- If Mr. Warsame was purportedly held in connection with an armed conflict, what does the administration claim his status was under the laws of war?
- Does the administration claim that Congress has authorized armed conflict with the Shabab?
Second are questions concerning his treatment once captured.
- Under what authority does the administration claim it may hold a person beyond fourteen days without notifying the Red Cross?
- How long does the administration claim they may hold a person without procedural protections (e.g., access to counsel and being informed of the right to habeas corpus) before they are prosecuted?
- How can Mr. Warsame’s Miranda waiver have been genuinely voluntary if he was only read his rights two months into his incommunicado detention and interrogation, even after a supposed “break”?
- Was Mr. Warsame allowed contact with his family?
- Separate and apart from authority to detain, what authority did they have to interrogate him?
Third are questions regarding how widespread is the practice under which Mr. Warsame was held.
- How many other people are floating around on U.S. prison ships?
- How many of those are unknown to the Red Cross?
The proper way to handle Mr. Warsame was the way the U.S. handled other pirate cases in 2009 and 2010: suspects were brought to the U.S. to face criminal charges in New York and Virginia within days of capture at sea.
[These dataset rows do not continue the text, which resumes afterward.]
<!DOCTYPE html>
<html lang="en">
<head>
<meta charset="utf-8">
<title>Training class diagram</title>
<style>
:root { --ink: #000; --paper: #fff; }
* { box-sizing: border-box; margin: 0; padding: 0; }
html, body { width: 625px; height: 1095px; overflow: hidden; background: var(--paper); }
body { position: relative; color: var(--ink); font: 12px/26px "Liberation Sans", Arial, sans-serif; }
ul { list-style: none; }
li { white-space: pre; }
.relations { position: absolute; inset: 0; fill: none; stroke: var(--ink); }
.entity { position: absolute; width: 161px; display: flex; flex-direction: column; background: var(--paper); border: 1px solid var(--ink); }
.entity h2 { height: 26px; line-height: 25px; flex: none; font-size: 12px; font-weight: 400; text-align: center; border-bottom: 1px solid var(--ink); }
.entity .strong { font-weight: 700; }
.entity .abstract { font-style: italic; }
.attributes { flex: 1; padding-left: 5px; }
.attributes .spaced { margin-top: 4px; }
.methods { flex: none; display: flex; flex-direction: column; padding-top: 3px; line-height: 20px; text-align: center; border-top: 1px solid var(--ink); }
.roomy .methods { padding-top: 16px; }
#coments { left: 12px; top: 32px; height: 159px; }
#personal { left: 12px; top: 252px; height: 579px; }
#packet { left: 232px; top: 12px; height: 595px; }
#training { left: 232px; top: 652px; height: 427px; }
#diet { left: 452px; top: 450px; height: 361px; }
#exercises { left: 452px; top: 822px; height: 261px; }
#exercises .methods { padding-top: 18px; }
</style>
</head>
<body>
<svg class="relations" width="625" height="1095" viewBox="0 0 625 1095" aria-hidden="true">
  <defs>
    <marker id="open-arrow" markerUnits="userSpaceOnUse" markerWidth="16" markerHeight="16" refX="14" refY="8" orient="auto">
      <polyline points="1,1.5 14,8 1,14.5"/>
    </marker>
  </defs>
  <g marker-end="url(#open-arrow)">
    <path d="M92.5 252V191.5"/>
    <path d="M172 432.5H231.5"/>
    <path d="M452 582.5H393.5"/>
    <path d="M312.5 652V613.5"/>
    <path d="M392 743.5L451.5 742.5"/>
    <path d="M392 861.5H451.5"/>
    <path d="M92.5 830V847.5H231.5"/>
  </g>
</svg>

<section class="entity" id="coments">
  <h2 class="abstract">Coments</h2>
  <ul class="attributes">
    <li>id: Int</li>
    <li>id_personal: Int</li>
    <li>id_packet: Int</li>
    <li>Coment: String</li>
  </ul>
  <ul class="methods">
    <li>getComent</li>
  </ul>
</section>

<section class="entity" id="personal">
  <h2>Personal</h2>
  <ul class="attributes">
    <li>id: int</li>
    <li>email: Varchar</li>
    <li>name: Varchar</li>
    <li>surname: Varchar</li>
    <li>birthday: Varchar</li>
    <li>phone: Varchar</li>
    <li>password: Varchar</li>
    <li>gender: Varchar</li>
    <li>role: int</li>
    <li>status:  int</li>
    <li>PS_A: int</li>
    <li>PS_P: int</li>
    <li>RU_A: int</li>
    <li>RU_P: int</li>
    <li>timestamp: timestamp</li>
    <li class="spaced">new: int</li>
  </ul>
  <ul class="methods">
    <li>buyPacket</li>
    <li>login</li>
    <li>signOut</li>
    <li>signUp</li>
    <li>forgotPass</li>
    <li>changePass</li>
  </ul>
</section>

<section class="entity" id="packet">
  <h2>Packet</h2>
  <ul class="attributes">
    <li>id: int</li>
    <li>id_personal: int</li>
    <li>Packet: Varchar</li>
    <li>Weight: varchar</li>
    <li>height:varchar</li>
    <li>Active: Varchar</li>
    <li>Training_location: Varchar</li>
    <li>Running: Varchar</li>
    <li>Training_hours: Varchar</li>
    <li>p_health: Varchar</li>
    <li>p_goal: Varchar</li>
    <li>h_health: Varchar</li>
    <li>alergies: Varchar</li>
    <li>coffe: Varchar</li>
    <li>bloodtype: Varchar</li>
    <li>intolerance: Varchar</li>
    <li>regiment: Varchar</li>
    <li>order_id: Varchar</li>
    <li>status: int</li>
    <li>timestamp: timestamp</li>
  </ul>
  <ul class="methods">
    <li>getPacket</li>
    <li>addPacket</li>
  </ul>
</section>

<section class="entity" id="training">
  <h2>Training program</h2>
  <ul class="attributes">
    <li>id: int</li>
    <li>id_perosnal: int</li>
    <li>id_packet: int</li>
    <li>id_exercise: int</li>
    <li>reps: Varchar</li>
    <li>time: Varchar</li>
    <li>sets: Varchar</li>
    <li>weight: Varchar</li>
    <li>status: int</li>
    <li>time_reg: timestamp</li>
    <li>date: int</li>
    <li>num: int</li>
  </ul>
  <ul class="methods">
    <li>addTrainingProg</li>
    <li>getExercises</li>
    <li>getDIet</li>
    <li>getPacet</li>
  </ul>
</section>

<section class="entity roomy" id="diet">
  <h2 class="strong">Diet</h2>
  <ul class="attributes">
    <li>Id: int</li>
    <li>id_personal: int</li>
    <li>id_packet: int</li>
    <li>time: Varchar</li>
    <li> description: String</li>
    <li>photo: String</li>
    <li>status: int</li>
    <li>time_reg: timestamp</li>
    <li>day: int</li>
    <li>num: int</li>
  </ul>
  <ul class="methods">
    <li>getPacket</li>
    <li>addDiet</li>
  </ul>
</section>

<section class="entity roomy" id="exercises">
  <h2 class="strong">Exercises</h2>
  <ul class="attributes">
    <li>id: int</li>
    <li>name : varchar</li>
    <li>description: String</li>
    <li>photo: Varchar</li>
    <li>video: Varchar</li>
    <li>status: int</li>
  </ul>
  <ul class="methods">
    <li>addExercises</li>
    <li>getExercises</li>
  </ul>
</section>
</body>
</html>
The Obama administration appears to have created a floating legal black hole, just as Guantánamo Bay was originally conceived: no Red Cross, no lawyers, no habeas – no rights.